Owner name: CONCORD, INC., A CORP. OF ND
Free format text: ASSIGNMENT OF ASSIGNORS INTEREST.;ASSIGNOR:PHILIPENKO, HARRY M.;REEL/FRAME:005235/0165
Effective date: 19881231
|Jan 22, 1996||AS||Assignment|
Owner name: C.W., INC., NORTH DAKOTA
Free format text: ASSIGNMENT OF ASSIGNORS INTEREST;ASSIGNOR:CONCORD, INC.;REEL/FRAME:007773/0323
Effective date: 19960111
|Jan 23, 1996||AS||Assignment|
Owner name: AMITY TECHNOLOGY, LLC, NORTH DAKOTA

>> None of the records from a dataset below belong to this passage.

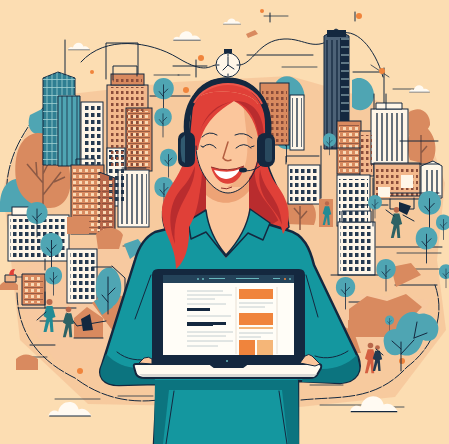
<!DOCTYPE html>
<html lang="en">
<head>
<meta charset="utf-8">
<title>Woman with headset and laptop in front of a city</title>
<style>
:root{--sand:#fcddb2;--blush:#f3b88c;--clay:#d98a5f;--brick:#b9684b;--brown:#8d5a45;--navy:#14283f;--teal:#14979f;--teal-dark:#0c747f;--sky:#4fa5b3;--sky-dark:#2f7f92;--red:#e04038;--red-dark:#b92c2e;--skin:#fbc69c;--skin-shade:#eda376;--cream:#fff6e8;--orange:#f0843c}
html,body{margin:0;overflow:hidden;background:var(--sand)}
svg{display:block;width:449px;height:444px}
.line{fill:none;stroke:var(--navy);stroke-width:1;stroke-linecap:round;stroke-linejoin:round}
.ink{stroke:var(--navy);stroke-width:1}
.bold{stroke:var(--navy);stroke-width:2.5;stroke-linejoin:round;stroke-linecap:round}
.cream{fill:var(--cream)}.clay{fill:var(--clay)}.brick{fill:var(--brick)}.blush{fill:var(--blush)}
.sky{fill:var(--sky)}.sky-dark{fill:var(--sky-dark)}.navy{fill:var(--navy)}
.teal{fill:var(--teal)}.teal-dark{fill:var(--teal-dark)}.red{fill:var(--red)}.red-dark{fill:var(--red-dark)}
.skin{fill:var(--skin)}.skin-shade{fill:var(--skin-shade)}.orange{fill:var(--orange)}.none{fill:none}
</style>
</head>
<body>
<svg viewBox="0 0 449 444" role="img" aria-label="Smiling woman with red hair and a headset holding a laptop, city buildings and trees behind her">
<defs>
<pattern id="windows-dark" width="6" height="7" patternUnits="userSpaceOnUse"><rect x="1" y="1" width="3.5" height="4" fill="#263a50"/></pattern>
<pattern id="windows-light" width="6" height="6" patternUnits="userSpaceOnUse"><rect x="1" y="1" width="3" height="3" fill="#f9d9b5"/><path d="M0 5.5h6" stroke="#7d4838" stroke-width=".7"/></pattern>
<pattern id="windows-brown" width="5" height="6" patternUnits="userSpaceOnUse"><rect x="1" y="1" width="2.5" height="3" fill="#8a4c3a"/></pattern>
<pattern id="ribs" width="5" height="10" patternUnits="userSpaceOnUse"><path d="M2 0v10" stroke="#14283f" stroke-width="1.3"/></pattern>
<pattern id="ribs-light" width="5" height="8" patternUnits="userSpaceOnUse"><path d="M2 0v8M0 7.500h5" stroke="#9fd0d2" stroke-width=".8"/></pattern>
<symbol id="tree" viewBox="0 0 24 40" overflow="visible"><path class="sky" d="M12 0C20 0 25 7 24 14S18 25 12 25 0 21 0 13 5 0 12 0Z"/><path class="line" d="M12 8v32M12 18l5-5M12 22l-5-6"/></symbol>
<symbol id="cloud" viewBox="0 0 40 14"><path fill="#fffaf2" d="M0 13c1-5 6-6 9-4 2-11 17-12 19-2 5-2 9 1 12 6Z"/><path class="line" d="M1 13h38"/></symbol>
<symbol id="walker" viewBox="0 0 14 34" overflow="visible"><circle class="brick" cx="7" cy="3" r="3"/><path fill="currentColor" d="M4 7h6l3 11-3 1 1 14H8L7 22 4 33H1l3-14-3-2Z"/></symbol>
<clipPath id="face-edge"><path d="M196 100C202 88 248 88 258 104V152C257 174 240 193 228 193S198 175 196 152Z"/></clipPath>
</defs>
<rect width="449" height="444" fill="var(--sand)"/>

<g id="backdrop">
<path class="blush" opacity=".5" d="M3 190C15 145 36 108 62 95L175 82 290 76 420 113 445 183 437 260 446 330 395 397 290 408 88 404 20 340Z"/>
<path fill="#f7c9a0" d="M20 271 68 245 155 250V360H55L25 320ZM300 310 350 293 430 300 408 349H340Z"/>
<path class="line" stroke-dasharray="12 2" d="M17 293C18 335 40 361 75 378 100 397 130 405 165 399M301 400C340 396 375 402 407 367 430 350 447 319 435 285M8 205C0 160 30 117 61 90"/>
<path class="line" d="M81 62C105 35 150 41 178 58S210 65 216 65M239 65C253 65 258 40 284 39 306 38 314 54 337 35 355 25 375 48 383 77M106 79V43h32v32M65 93V40M384 68V105M353 72h31M196 77V60M173 66h34M247 55h66M270 22v-9M355 21v-9M150 96h40"/>
<g class="line" opacity=".75"><path d="M264 16h24M371 65l18 12M282 67h35M178 75h12M154 75h25M393 89h29M55 399h45M118 396h35M320 405h48M392 407h12M25 357h22M310 385h33M402 269h40M397 253h44M15 277h20M123 246h25"/></g>
<g class="orange"><circle cx="92" cy="72" r="2"/><circle cx="201" cy="58" r="3"/><circle cx="382" cy="71" r="3"/><circle cx="262" cy="11" r="2"/><circle cx="359" cy="16" r="3"/><circle cx="80" cy="371" r="3"/><circle cx="402" cy="361" r="3"/><circle cx="186" cy="90" r="3"/></g>
<path class="clay" d="M246 34l9-4 3 4-10 4ZM16 359q9-9 22 0v11H16Z"/>
<use href="#cloud" x="173" y="28" width="28" height="16"/><use href="#cloud" x="223" y="15" width="18" height="13"/><use href="#cloud" x="409" y="83" width="21" height="12"/><use href="#cloud" x="68" y="41" width="22" height="11"/><use href="#cloud" x="47" y="402" width="46" height="15"/><use href="#cloud" x="350" y="393" width="48" height="23"/>
</g>

<g id="rear-trees">
<path class="sky" d="M30 115c-5 15 5 23 16 18V107ZM0 205c0-20 12-30 25-25 14 4 21 18 20 32H0ZM352 80c12-7 23 5 22 17-2 12-14 17-22 10ZM276 82c10-12 25-3 28 10 2 10-6 20-15 19Z"/>
<path class="clay" d="M16 180c-3-27 5-45 21-47 20-1 32 20 33 41 3 22-7 34-20 34-16 0-31-9-34-28ZM409 112c13-8 22 3 21 13-4 9-13 15-21 10ZM410 160c-7-23 5-43 14-35 13 10 15 29 6 40ZM286 224c-7-12 0-27 12-27 14-1 22 14 16 28Z"/>
<path d="M43 209V151m0 32L27 164m16 31 18-23m-18 2 9-18m-15 20-1-14m18 20 11-5M300 230v-24m0 13 7-8m-7 4-6-7M421 165v-30m0 18 6-7" fill="none" stroke="var(--brown)" stroke-width="1.5"/>
<use href="#tree" x="151" y="78" width="25" height="34"/><use href="#tree" x="154" y="108" width="18" height="29"/><use href="#tree" x="160" y="148" width="17" height="30"/><use href="#tree" x="154" y="177" width="20" height="32"/><use href="#tree" x="275" y="128" width="23" height="34"/>
</g>

<g id="left-skyline">
<path class="sky-dark ink" d="M43 78l15-6 17 6v87H43Z"/><path fill="url(#ribs-light)" d="M43 78l15-6 17 6v87H43Z"/>
<path class="sky ink" d="M58 96h22v70H58Z"/><path fill="url(#ribs)" opacity=".6" d="M58 96h22v70H58Z"/>
<g class="ink"><rect class="cream" x="81" y="102" width="22" height="65"/><rect class="blush" x="107" y="85" width="41" height="86"/><rect class="clay" x="111" y="74" width="33" height="11"/><rect class="clay" x="126" y="108" width="26" height="63"/><rect class="cream" x="107" y="148" width="18" height="58"/><rect class="clay" x="71" y="165" width="33" height="69"/><path class="brick" d="M99 172l16 6v56H99Z"/><rect class="cream" x="118" y="170" width="31" height="57"/></g>
<path fill="url(#windows-dark)" d="M83 105h18v60H83ZM108 150h16v52h-16Z"/><path fill="url(#windows-brown)" d="M109 87h37v81h-37ZM113 76h29v7h-29Z"/><path fill="url(#windows-light)" d="M128 111h22v58h-22ZM73 169h28v62H73ZM102 181h11v50h-11Z"/><path fill="url(#ribs)" d="M120 174h27v50h-27Z"/>
<path class="line" d="M122 168h24M113 80V66h24v10M76 164v-5h19v5"/>
<g class="ink"><rect class="cream" x="8" y="215" width="61" height="46"/><rect class="cream" x="12" y="207" width="17" height="8"/><rect class="cream" x="67" y="249" width="30" height="54"/><path class="clay" d="M22 274h23v31H22Z"/></g>
<path fill="url(#windows-dark)" d="M10 219h57v40H10ZM70 253h25v48H70Z"/><path fill="url(#windows-light)" d="M24 277h19v26H24Z"/>
<path class="clay" d="M67 217h22v17h-22ZM96 234c9-8 22-8 27 1l-4 14H98ZM92 303l16-13 20 9 8 24-24 7ZM74 318l13-11 16 11v20H74ZM0 285q8-9 18 0v5H0Z"/>
<path class="sky" d="M97 279c3-12 16-16 21-5 7 13 2 31-7 33-12 0-18-14-14-28ZM124 244l14-5 7 9-15 11ZM94 301l13-6 6 12-11 8Z"/>
<path class="line" d="M108 314v-37m0 18 7-7M108 302l-6-7M18 308h58M40 321h29M67 313l10 13 29-5M74 338h29M30 345h25M92 267h20M112 266l13 12v31M45 270V259m0 33v16"/>
<use href="#tree" x="40" y="233" width="23" height="37"/><use href="#tree" x="45" y="266" width="17" height="30"/><use href="#tree" x="24" y="202" width="26" height="35"/>
<path class="blush ink" d="M5 275h11v7H5Z"/><path class="red" d="M9 275q1-7 6-6-2 3-1 6Z"/>
</g>

<g id="right-skyline">
<path class="ink" fill="#4d6277" d="M324 36l12-7 13 7v113h-25Z"/><path fill="url(#ribs)" d="M324 40h25v109h-25Z"/><path class="navy" d="M340 38h9v111h-9Z"/><path d="M341 39h8M341 47h8M341 55h8M341 63h8M341 71h8M341 79h8M341 87h8M341 95h8M341 103h8M341 111h8" stroke="#a9c5ca"/>
<path class="navy" d="M327 37v-7h19v7Z"/>
<g class="ink"><rect class="clay" x="260" y="83" width="29" height="62"/><rect class="cream" x="290" y="95" width="14" height="55"/><rect class="clay" x="337" y="121" width="24" height="53"/><rect class="blush" x="360" y="131" width="14" height="45"/><rect class="cream" x="371" y="109" width="37" height="55"/><path class="cream" d="M376 109v-6h26v6Z"/><rect class="blush" x="374" y="163" width="46" height="36"/><path class="cream" d="M421 166l12-5 9 5v32h-21Z"/><rect class="cream" x="288" y="165" width="32" height="39"/><rect class="cream" x="337" y="175" width="33" height="51"/><rect class="cream" x="338" y="222" width="37" height="53"/><path class="cream" d="M342 222v-11h29v11Z"/></g>
<path fill="url(#windows-brown)" d="M262 88h25v54h-25ZM376 167h42v29h-42ZM361 135h11v38h-11Z"/><path fill="url(#windows-light)" d="M339 124h20v48h-20Z"/><path fill="url(#ribs)" d="M373 113h33v48h-33ZM292 98h10v49h-10ZM423 170h17v25h-17Z"/><path fill="url(#windows-dark)" d="M290 169h28v33h-28ZM339 179h29v44h-29ZM340 226h33v46h-33Z"/>
<path class="line" d="M371 164h68M376 196h65M390 199v10h24v-11M286 164v-8h33M321 146v52M373 178v48M384 193h55M331 275h54M349 302h60M376 247h66M395 285h42M332 148h29M374 94v15M386 94v15M400 141h38M358 205h30"/>
<path class="clay" d="M319 199h14v28h-14ZM349 309l18-13 20 5 19-7 16 13-16 17-13 12h-44ZM348 320h47v17h-47ZM391 267l20-4 10 12-25 12ZM300 327l27-10 27 15 7 21h-40Z"/>
<path class="cream" d="M378 187h12v10h-12ZM401 175h12v13h-12Z"/>
<use href="#tree" x="417" y="191" width="25" height="38"/><use href="#tree" x="415" y="227" width="23" height="36"/><use href="#tree" x="375" y="259" width="22" height="32"/><use href="#tree" x="335" y="277" width="21" height="32"/><use href="#tree" x="323" y="130" width="13" height="28"/><use href="#tree" x="368" y="195" width="14" height="23"/><use href="#tree" x="436" y="214" width="15" height="26"/><use href="#tree" x="385" y="314" width="9" height="18"/><use href="#tree" x="439" y="264" width="14" height="24"/>
<path class="sky" d="M384 344c-2-9 4-15 12-15 2-13 14-21 23-15 10-3 22 7 19 18-2 9-9 10-15 8-4 15-15 18-23 14-8 4-15-2-16-10Z"/><path class="line" d="M401 371V342m0 12 13-14m-13 9-9-8m22-3 3-16m-3 16 13-5"/>
</g>

<g id="passers-by">
<g color="#238b94"><use href="#walker" x="41" y="299" width="17" height="34"/><use href="#walker" x="322" y="199" width="10" height="29"/></g>
<g color="#2d6264"><use href="#walker" x="62" y="305" width="13" height="35"/><use href="#walker" x="389" y="207" width="15" height="32"/></g>
<g color="#d45f41"><use href="#walker" x="364" y="337" width="13" height="43"/></g><g color="#223a50"><use href="#walker" x="372" y="337" width="11" height="43"/></g>
<path class="navy" d="M399 202l12 4-4 9-8-4ZM81 319l9-5 3 16-10 1Z"/><path class="line" d="M394 216l-8-6M403 215l11 6M46 312l-9 8M376 349l7 6"/>
</g>

<g id="wall-clock">
<circle class="cream ink" cx="228" cy="65" r="12" stroke-width="2"/><path class="line" stroke-width="1.5" d="M228 57v8l-5 5m5-5 6 4M228 54v2m0 18v2m-11-11h2m18 0h2"/><path class="navy" d="M224 53v-4h8v4Z"/>
</g>

<g id="woman">
<path class="red bold" d="M193 98C204 71 252 71 265 103L267 161C271 182 286 194 289 227L278 238H188L181 270C174 267 177 250 170 240 158 218 161 202 174 188 186 175 189 163 188 150Z" style="stroke-width:1.5"/>
<path class="red-dark" d="M181 219C200 206 202 187 202 165L216 178V232H185ZM248 176l11-14c0 26 16 32 20 58l-13 8-20-7Z"/>
<path class="teal bold" d="M155 232 191 223 207 218 226 255 248 218 287 230C304 234 310 249 314 265L358 357C363 371 357 382 340 383L298 381V444H154L157 384 119 385C103 385 97 376 102 365L135 260C139 246 145 237 155 232Z"/>
<path class="teal-dark" d="M155 380h143l1 64H154ZM119 385C103 385 97 376 102 365L106 354C118 366 131 370 149 367L157 384ZM304 366c20 6 39 3 53-11l2 10c2 9-6 18-19 18l-38-1Z"/>
<path class="teal" d="M169 390h113l6 54H163Z"/>
<path class="line" stroke-width="1.5" d="M151 275 135 319m171-44 12 42M117 352c10 8 21 9 34 7M315 356c11 4 24 1 33-5M174 391l-8 53m113-53 8 53"/>
<path class="skin" d="M206 171h43v44c-3 17-11 29-23 43-9-11-16-25-20-40Z"/>
<path class="skin-shade" d="M206 174c10 23 27 24 43 2v15c-12 15-31 15-43 4Z"/>
<path class="teal bold" d="M206 210l-18 11 3 18 15-7 20 25 22-24 15 7 7-17-20-14c-3 19-13 34-24 46-10-12-18-28-20-45Z" style="stroke-width:1.500"/>
<path class="red" d="M190 135C186 179 161 188 162 213c0 20 14 31 14 56 8-6 14-21 13-42 11-18 14-47 9-73ZM258 152c-7 22-2 37 9 51 8 10 14 20 16 31 10-14 6-32-4-46-10-13-14-23-15-40Z"/>
<path class="red-dark" d="M195 166c0 30-24 37-20 78-10-28-2-46 7-56 7-7 10-15 13-22ZM260 169c4 25 20 27 22 56-5-17-27-26-22-56Z"/>
<g clip-path="url(#face-edge)"><rect class="skin" x="190" y="85" width="75" height="112"/><path class="skin-shade" opacity=".65" d="M242 93h20v94h-35c17-9 22-26 20-49Z"/><path class="red" d="M188 82h75v65h-4C258 123 247 108 234 101 219 111 203 121 198 150h-10Z"/></g>
<path class="red-dark" d="M234 101c12 3 23 16 25 39l5 2c1-27-10-42-30-41ZM234 101c-16 4-28 15-34 30 6-18 17-27 34-30Z"/>
<path class="line" d="M196 146c0 25 17 47 32 47 13 0 27-15 30-34" stroke-width="1.500"/>
<path class="line" d="M202 137q7-7 15-2m18 0q9-4 17 3" stroke-width="2.200"/>
<path class="line" d="M203 147q7-6 13 1m20 0q8-7 15 0M203 147l-2-1m50 1 3-1" stroke-width="2"/>
<path class="none" d="M228 142l-5 16q3 4 8 2" stroke="#b35e40" stroke-width="1.500" stroke-linecap="round"/>
<path class="red" d="M211 167q17 6 33-1c-4 23-27 24-33 1Z"/><path fill="#fff" d="M214 170q15 4 26-1c-6 12-20 14-26 1Z"/><path class="none" d="M211 167q17 6 33-1M221 188q6 2 11-1" stroke="#8f302d"/>
<g id="headset"><path class="none" d="M187 133C181 63 276 62 268 136" stroke="var(--navy)" stroke-width="6"/><path class="none" d="M194 103C207 78 249 77 262 104" stroke="#ee5549" stroke-width="2"/><rect class="navy" x="178" y="132" width="17" height="35" rx="7"/><path fill="#315a70" d="M181 139q-1 12 1 22l3 2v-28Z"/><rect class="navy" x="257" y="133" width="18" height="34" rx="8"/><rect fill="#29495e" x="265" y="138" width="7" height="24" rx="3"/><path class="line" d="M263 163q-6 8-18 8" stroke-width="2"/><ellipse class="navy" cx="243" cy="170" rx="4" ry="2.500"/></g>
</g>

<g id="laptop">
<path class="navy" d="M158 269h141q6 0 6 6v90H152v-90q0-6 6-6Z"/>
<path fill="#fffdf7" d="M163 283h131v72H163Z"/>
<path fill="#24435a" d="M163 275h131v8H163Z"/><g fill="#67b7bd"><circle cx="198" cy="279" r="1"/><circle cx="203" cy="279" r="1"/><path d="M209 278h16v1h-16ZM236 278h23v1h-23ZM273 278h7v1h-7Z"/><circle class="orange" cx="285" cy="279" r="1"/><circle cx="290" cy="279" r="1"/></g>
<g id="web-page"><path class="orange" d="M239 289h34v10h-34ZM239 313h34v12h-34ZM239 340h16v15h-16Z"/><path fill="#f5b678" d="M257 340h16v15h-16ZM239 327h34v2h-34Z"/><path class="navy" d="M187 308h23v3h-23ZM187 322h26v4h-26ZM199 322h27v3h-27Z"/><path d="M187 291h36M187 295h45M187 299h28M187 304h39M187 316h44M187 332h46M187 336h39M187 341h46M187 346h31M239 303h34M239 307h26M239 333h34M239 337h22" stroke="#c4ced0"/><path d="M236 287v67M277 287v67" stroke="#e8dfd3"/></g>
<path class="bold" fill="#fffaf0" d="M136 364H210l4 3h29l4-3h72q3 0 2 4l-4 7q-2 3-7 3H145q-7 0-9-4l-2-7q-1-3 2-3Z" style="stroke-width:2"/>
<path fill="#d9d9d5" d="M139 374h178l-3 3H144Z"/><path class="navy" d="M211 364h35l-4 3h-27Z"/><circle fill="#65b7be" cx="227" cy="361" r="1"/>
<path class="skin ink" d="M300 363l5-7q4-3 7 0l8 8-5 2Z"/>
<path class="skin ink" d="M139 363l5-5q5-2 8 1v5Z"/>
</g>
</svg>
</body>
</html>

Free format text: ASSIGNMENT OF ASSIGNORS INTEREST;ASSIGNOR:C.W., INC.;REEL/FRAME:007773/0383
Effective date: 19960111
|Jul 17, 1997||AS||Assignment|
Owner name: CEE, LLC, MINNESOTA
Free format text: ASSIGNMENT OF ASSIGNORS INTEREST;ASSIGNOR:AMITY TECHNOLOGY, LLC;REEL/FRAME:008621/0959
Effective date: 19970415